● Task details
Copy all records precisely, apart from the pictures.
※
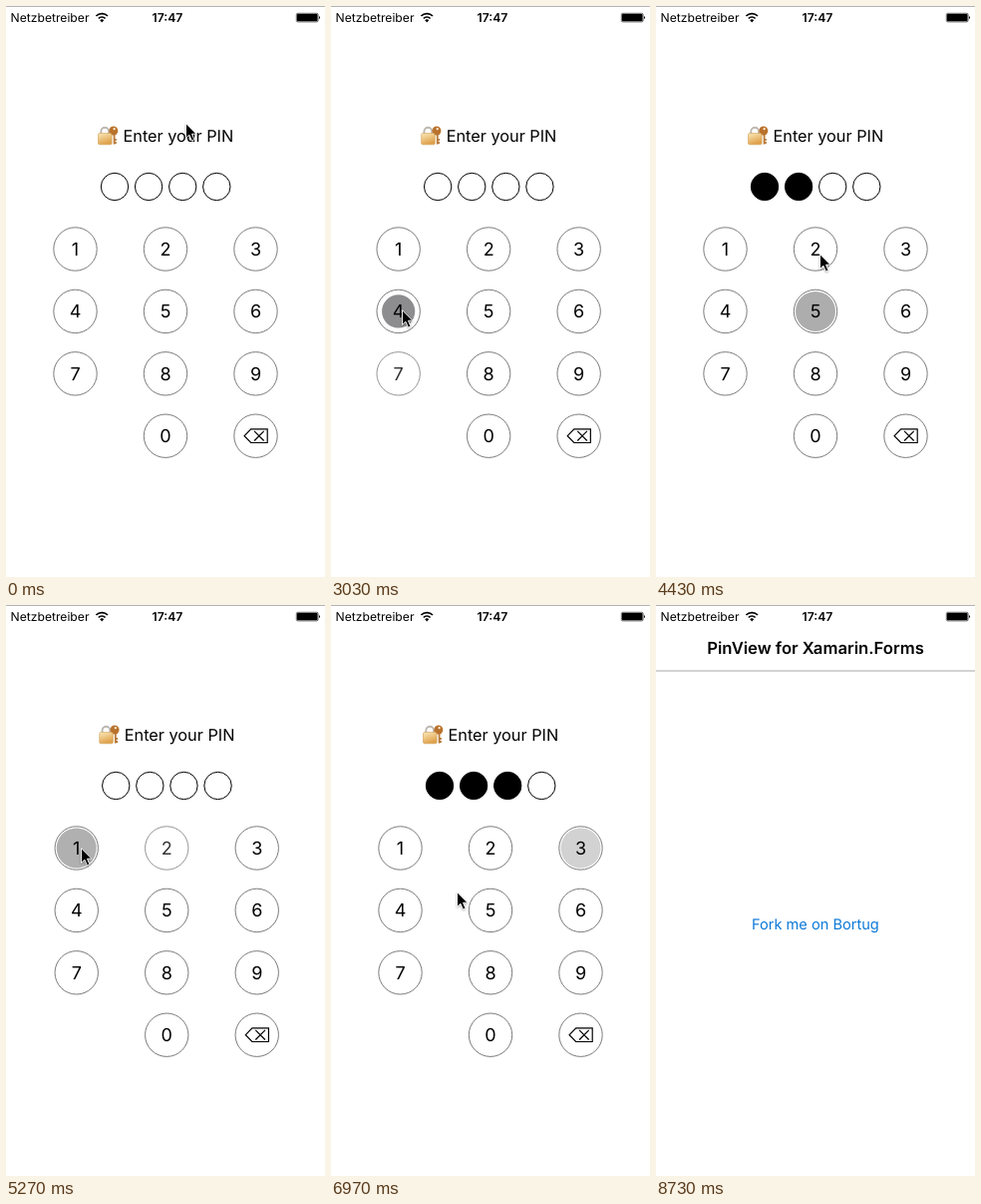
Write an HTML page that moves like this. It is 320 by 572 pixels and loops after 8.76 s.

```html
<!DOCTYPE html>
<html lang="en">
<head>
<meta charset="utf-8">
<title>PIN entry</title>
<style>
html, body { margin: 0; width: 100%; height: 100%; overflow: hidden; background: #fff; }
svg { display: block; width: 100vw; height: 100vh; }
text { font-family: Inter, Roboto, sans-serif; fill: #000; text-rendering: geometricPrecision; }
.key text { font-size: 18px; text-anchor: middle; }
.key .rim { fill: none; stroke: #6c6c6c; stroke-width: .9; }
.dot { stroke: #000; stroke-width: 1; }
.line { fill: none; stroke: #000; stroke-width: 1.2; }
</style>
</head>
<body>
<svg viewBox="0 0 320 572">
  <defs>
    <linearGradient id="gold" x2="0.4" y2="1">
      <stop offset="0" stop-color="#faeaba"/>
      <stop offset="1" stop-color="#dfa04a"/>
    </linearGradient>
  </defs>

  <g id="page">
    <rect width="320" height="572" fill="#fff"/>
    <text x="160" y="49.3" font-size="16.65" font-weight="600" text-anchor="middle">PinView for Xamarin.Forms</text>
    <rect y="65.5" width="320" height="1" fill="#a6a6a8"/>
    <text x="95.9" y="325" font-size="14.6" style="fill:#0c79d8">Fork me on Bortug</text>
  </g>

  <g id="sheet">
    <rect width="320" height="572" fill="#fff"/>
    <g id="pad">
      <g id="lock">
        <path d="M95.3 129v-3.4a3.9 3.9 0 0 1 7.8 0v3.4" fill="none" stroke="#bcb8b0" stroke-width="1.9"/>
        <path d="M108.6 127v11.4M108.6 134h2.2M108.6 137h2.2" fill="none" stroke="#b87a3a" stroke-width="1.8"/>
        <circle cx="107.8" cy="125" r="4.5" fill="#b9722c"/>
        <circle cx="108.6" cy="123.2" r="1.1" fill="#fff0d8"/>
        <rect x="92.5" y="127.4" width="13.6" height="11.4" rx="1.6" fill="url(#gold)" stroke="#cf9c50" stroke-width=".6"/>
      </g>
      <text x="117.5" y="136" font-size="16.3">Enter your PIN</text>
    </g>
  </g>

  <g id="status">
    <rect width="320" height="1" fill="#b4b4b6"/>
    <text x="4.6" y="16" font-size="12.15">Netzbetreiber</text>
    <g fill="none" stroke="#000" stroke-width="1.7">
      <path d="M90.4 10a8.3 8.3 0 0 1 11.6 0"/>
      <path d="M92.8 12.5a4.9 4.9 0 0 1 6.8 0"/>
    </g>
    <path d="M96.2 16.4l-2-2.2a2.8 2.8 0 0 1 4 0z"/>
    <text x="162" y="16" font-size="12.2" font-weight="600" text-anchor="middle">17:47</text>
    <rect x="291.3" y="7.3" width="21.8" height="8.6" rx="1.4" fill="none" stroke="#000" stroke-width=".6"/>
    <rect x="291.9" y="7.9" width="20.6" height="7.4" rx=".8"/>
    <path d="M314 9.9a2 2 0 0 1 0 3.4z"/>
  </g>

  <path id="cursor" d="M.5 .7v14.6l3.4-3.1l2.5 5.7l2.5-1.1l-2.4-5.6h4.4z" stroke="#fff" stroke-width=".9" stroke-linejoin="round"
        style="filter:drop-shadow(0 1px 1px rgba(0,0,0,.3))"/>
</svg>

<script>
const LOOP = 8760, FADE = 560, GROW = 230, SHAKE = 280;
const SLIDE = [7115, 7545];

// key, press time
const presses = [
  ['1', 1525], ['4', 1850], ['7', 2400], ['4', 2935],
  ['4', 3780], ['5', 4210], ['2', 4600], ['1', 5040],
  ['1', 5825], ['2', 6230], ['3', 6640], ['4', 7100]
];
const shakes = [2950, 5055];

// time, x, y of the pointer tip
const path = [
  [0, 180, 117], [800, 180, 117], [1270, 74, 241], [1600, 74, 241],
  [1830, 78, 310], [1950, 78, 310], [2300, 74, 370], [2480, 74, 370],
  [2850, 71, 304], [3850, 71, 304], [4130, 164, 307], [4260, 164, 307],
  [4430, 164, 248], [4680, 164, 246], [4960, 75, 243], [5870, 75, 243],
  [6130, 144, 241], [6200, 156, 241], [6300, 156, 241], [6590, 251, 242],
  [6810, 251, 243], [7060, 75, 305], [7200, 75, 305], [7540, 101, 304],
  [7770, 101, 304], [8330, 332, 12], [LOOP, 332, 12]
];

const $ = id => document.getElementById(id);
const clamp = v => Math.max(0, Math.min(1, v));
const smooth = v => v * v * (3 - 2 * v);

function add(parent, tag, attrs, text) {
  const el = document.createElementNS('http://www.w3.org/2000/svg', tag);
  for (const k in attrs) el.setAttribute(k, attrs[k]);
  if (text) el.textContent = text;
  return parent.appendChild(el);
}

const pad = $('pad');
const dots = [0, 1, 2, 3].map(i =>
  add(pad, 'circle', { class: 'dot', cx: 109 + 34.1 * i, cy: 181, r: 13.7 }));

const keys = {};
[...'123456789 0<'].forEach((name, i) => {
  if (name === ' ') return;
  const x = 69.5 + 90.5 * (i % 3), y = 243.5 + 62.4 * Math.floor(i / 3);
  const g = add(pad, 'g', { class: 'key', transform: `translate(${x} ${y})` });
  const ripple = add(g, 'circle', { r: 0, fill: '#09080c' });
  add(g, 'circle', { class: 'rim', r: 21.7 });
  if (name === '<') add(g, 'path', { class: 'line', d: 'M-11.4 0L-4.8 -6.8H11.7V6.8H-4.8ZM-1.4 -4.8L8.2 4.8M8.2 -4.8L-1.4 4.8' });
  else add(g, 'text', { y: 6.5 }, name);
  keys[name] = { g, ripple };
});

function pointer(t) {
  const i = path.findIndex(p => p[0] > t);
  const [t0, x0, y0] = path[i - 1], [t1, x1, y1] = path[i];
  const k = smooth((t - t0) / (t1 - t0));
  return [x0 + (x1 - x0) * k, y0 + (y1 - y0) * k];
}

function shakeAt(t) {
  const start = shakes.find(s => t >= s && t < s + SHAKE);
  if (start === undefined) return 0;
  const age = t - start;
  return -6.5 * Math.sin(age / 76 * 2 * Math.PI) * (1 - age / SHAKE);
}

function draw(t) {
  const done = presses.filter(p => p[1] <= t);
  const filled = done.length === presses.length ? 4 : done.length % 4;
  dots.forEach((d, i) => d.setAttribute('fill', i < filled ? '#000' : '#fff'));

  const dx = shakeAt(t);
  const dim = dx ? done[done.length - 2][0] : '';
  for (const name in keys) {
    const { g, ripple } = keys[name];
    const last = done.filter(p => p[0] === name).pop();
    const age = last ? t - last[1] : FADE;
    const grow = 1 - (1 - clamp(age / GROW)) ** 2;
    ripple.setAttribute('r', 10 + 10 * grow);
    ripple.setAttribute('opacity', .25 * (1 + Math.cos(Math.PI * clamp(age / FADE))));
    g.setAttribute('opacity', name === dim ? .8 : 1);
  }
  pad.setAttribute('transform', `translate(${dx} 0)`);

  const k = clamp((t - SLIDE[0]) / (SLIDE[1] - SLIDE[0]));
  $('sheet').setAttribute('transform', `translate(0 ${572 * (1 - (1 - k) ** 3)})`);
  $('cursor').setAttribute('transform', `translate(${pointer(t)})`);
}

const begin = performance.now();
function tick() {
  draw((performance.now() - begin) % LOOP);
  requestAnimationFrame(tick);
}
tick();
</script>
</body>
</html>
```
※
● Solution
Write an HTML page that moves like this. It is 320 by 572 pixels and loops after 8.76 s.

```html
<!DOCTYPE html>
<html lang="en">
<head>
<meta charset="utf-8">
<title>PIN entry</title>
<style>
html, body { margin: 0; width: 100%; height: 100%; overflow: hidden; background: #fff; }
svg { display: block; width: 100vw; height: 100vh; }
text { font-family: Inter, Roboto, sans-serif; fill: #000; text-rendering: geometricPrecision; }
.key text { font-size: 18px; text-anchor: middle; }
.key .rim { fill: none; stroke: #6c6c6c; stroke-width: .9; }
.dot { stroke: #000; stroke-width: 1; }
.line { fill: none; stroke: #000; stroke-width: 1.2; }
</style>
</head>
<body>
<svg viewBox="0 0 320 572">
  <defs>
    <linearGradient id="gold" x2="0.4" y2="1">
      <stop offset="0" stop-color="#faeaba"/>
      <stop offset="1" stop-color="#dfa04a"/>
    </linearGradient>
  </defs>

  <g id="page">
    <rect width="320" height="572" fill="#fff"/>
    <text x="160" y="49.3" font-size="16.65" font-weight="600" text-anchor="middle">PinView for Xamarin.Forms</text>
    <rect y="65.5" width="320" height="1" fill="#a6a6a8"/>
    <text x="95.9" y="325" font-size="14.6" style="fill:#0c79d8">Fork me on Bortug</text>
  </g>

  <g id="sheet">
    <rect width="320" height="572" fill="#fff"/>
    <g id="pad">
      <g id="lock">
        <path d="M95.3 129v-3.4a3.9 3.9 0 0 1 7.8 0v3.4" fill="none" stroke="#bcb8b0" stroke-width="1.9"/>
        <path d="M108.6 127v11.4M108.6 134h2.2M108.6 137h2.2" fill="none" stroke="#b87a3a" stroke-width="1.8"/>
        <circle cx="107.8" cy="125" r="4.5" fill="#b9722c"/>
        <circle cx="108.6" cy="123.2" r="1.1" fill="#fff0d8"/>
        <rect x="92.5" y="127.4" width="13.6" height="11.4" rx="1.6" fill="url(#gold)" stroke="#cf9c50" stroke-width=".6"/>
      </g>
      <text x="117.5" y="136" font-size="16.3">Enter your PIN</text>
    </g>
  </g>

  <g id="status">
    <rect width="320" height="1" fill="#b4b4b6"/>
    <text x="4.6" y="16" font-size="12.15">Netzbetreiber</text>
    <g fill="none" stroke="#000" stroke-width="1.7">
      <path d="M90.4 10a8.3 8.3 0 0 1 11.6 0"/>
      <path d="M92.8 12.5a4.9 4.9 0 0 1 6.8 0"/>
    </g>
    <path d="M96.2 16.4l-2-2.2a2.8 2.8 0 0 1 4 0z"/>
    <text x="162" y="16" font-size="12.2" font-weight="600" text-anchor="middle">17:47</text>
    <rect x="291.3" y="7.3" width="21.8" height="8.6" rx="1.4" fill="none" stroke="#000" stroke-width=".6"/>
    <rect x="291.9" y="7.9" width="20.6" height="7.4" rx=".8"/>
    <path d="M314 9.9a2 2 0 0 1 0 3.4z"/>
  </g>

  <path id="cursor" d="M.5 .7v14.6l3.4-3.1l2.5 5.7l2.5-1.1l-2.4-5.6h4.4z" stroke="#fff" stroke-width=".9" stroke-linejoin="round"
        style="filter:drop-shadow(0 1px 1px rgba(0,0,0,.3))"/>
</svg>

<script>
const LOOP = 8760, FADE = 560, GROW = 230, SHAKE = 280;
const SLIDE = [7115, 7545];

// key, press time
const presses = [
  ['1', 1525], ['4', 1850], ['7', 2400], ['4', 2935],
  ['4', 3780], ['5', 4210], ['2', 4600], ['1', 5040],
  ['1', 5825], ['2', 6230], ['3', 6640], ['4', 7100]
];
const shakes = [2950, 5055];

// time, x, y of the pointer tip
const path = [
  [0, 180, 117], [800, 180, 117], [1270, 74, 241], [1600, 74, 241],
  [1830, 78, 310], [1950, 78, 310], [2300, 74, 370], [2480, 74, 370],
  [2850, 71, 304], [3850, 71, 304], [4130, 164, 307], [4260, 164, 307],
  [4430, 164, 248], [4680, 164, 246], [4960, 75, 243], [5870, 75, 243],
  [6130, 144, 241], [6200, 156, 241], [6300, 156, 241], [6590, 251, 242],
  [6810, 251, 243], [7060, 75, 305], [7200, 75, 305], [7540, 101, 304],
  [7770, 101, 304], [8330, 332, 12], [LOOP, 332, 12]
];

const $ = id => document.getElementById(id);
const clamp = v => Math.max(0, Math.min(1, v));
const smooth = v => v * v * (3 - 2 * v);

function add(parent, tag, attrs, text) {
  const el = document.createElementNS('http://www.w3.org/2000/svg', tag);
  for (const k in attrs) el.setAttribute(k, attrs[k]);
  if (text) el.textContent = text;
  return parent.appendChild(el);
}

const pad = $('pad');
const dots = [0, 1, 2, 3].map(i =>
  add(pad, 'circle', { class: 'dot', cx: 109 + 34.1 * i, cy: 181, r: 13.7 }));

const keys = {};
[...'123456789 0<'].forEach((name, i) => {
  if (name === ' ') return;
  const x = 69.5 + 90.5 * (i % 3), y = 243.5 + 62.4 * Math.floor(i / 3);
  const g = add(pad, 'g', { class: 'key', transform: `translate(${x} ${y})` });
  const ripple = add(g, 'circle', { r: 0, fill: '#09080c' });
  add(g, 'circle', { class: 'rim', r: 21.7 });
  if (name === '<') add(g, 'path', { class: 'line', d: 'M-11.4 0L-4.8 -6.8H11.7V6.8H-4.8ZM-1.4 -4.8L8.2 4.8M8.2 -4.8L-1.4 4.8' });
  else add(g, 'text', { y: 6.5 }, name);
  keys[name] = { g, ripple };
});

function pointer(t) {
  const i = path.findIndex(p => p[0] > t);
  const [t0, x0, y0] = path[i - 1], [t1, x1, y1] = path[i];
  const k = smooth((t - t0) / (t1 - t0));
  return [x0 + (x1 - x0) * k, y0 + (y1 - y0) * k];
}

function shakeAt(t) {
  const start = shakes.find(s => t >= s && t < s + SHAKE);
  if (start === undefined) return 0;
  const age = t - start;
  return -6.5 * Math.sin(age / 76 * 2 * Math.PI) * (1 - age / SHAKE);
}

function draw(t) {
  const done = presses.filter(p => p[1] <= t);
  const filled = done.length === presses.length ? 4 : done.length % 4;
  dots.forEach((d, i) => d.setAttribute('fill', i < filled ? '#000' : '#fff'));

  const dx = shakeAt(t);
  const dim = dx ? done[done.length - 2][0] : '';
  for (const name in keys) {
    const { g, ripple } = keys[name];
    const last = done.filter(p => p[0] === name).pop();
    const age = last ? t - last[1] : FADE;
    const grow = 1 - (1 - clamp(age / GROW)) ** 2;
    ripple.setAttribute('r', 10 + 10 * grow);
    ripple.setAttribute('opacity', .25 * (1 + Math.cos(Math.PI * clamp(age / FADE))));
    g.setAttribute('opacity', name === dim ? .8 : 1);
  }
  pad.setAttribute('transform', `translate(${dx} 0)`);

  const k = clamp((t - SLIDE[0]) / (SLIDE[1] - SLIDE[0]));
  $('sheet').setAttribute('transform', `translate(0 ${572 * (1 - (1 - k) ** 3)})`);
  $('cursor').setAttribute('transform', `translate(${pointer(t)})`);
}

const begin = performance.now();
function tick() {
  draw((performance.now() - begin) % LOOP);
  requestAnimationFrame(tick);
}
tick();
</script>
</body>
</html>
```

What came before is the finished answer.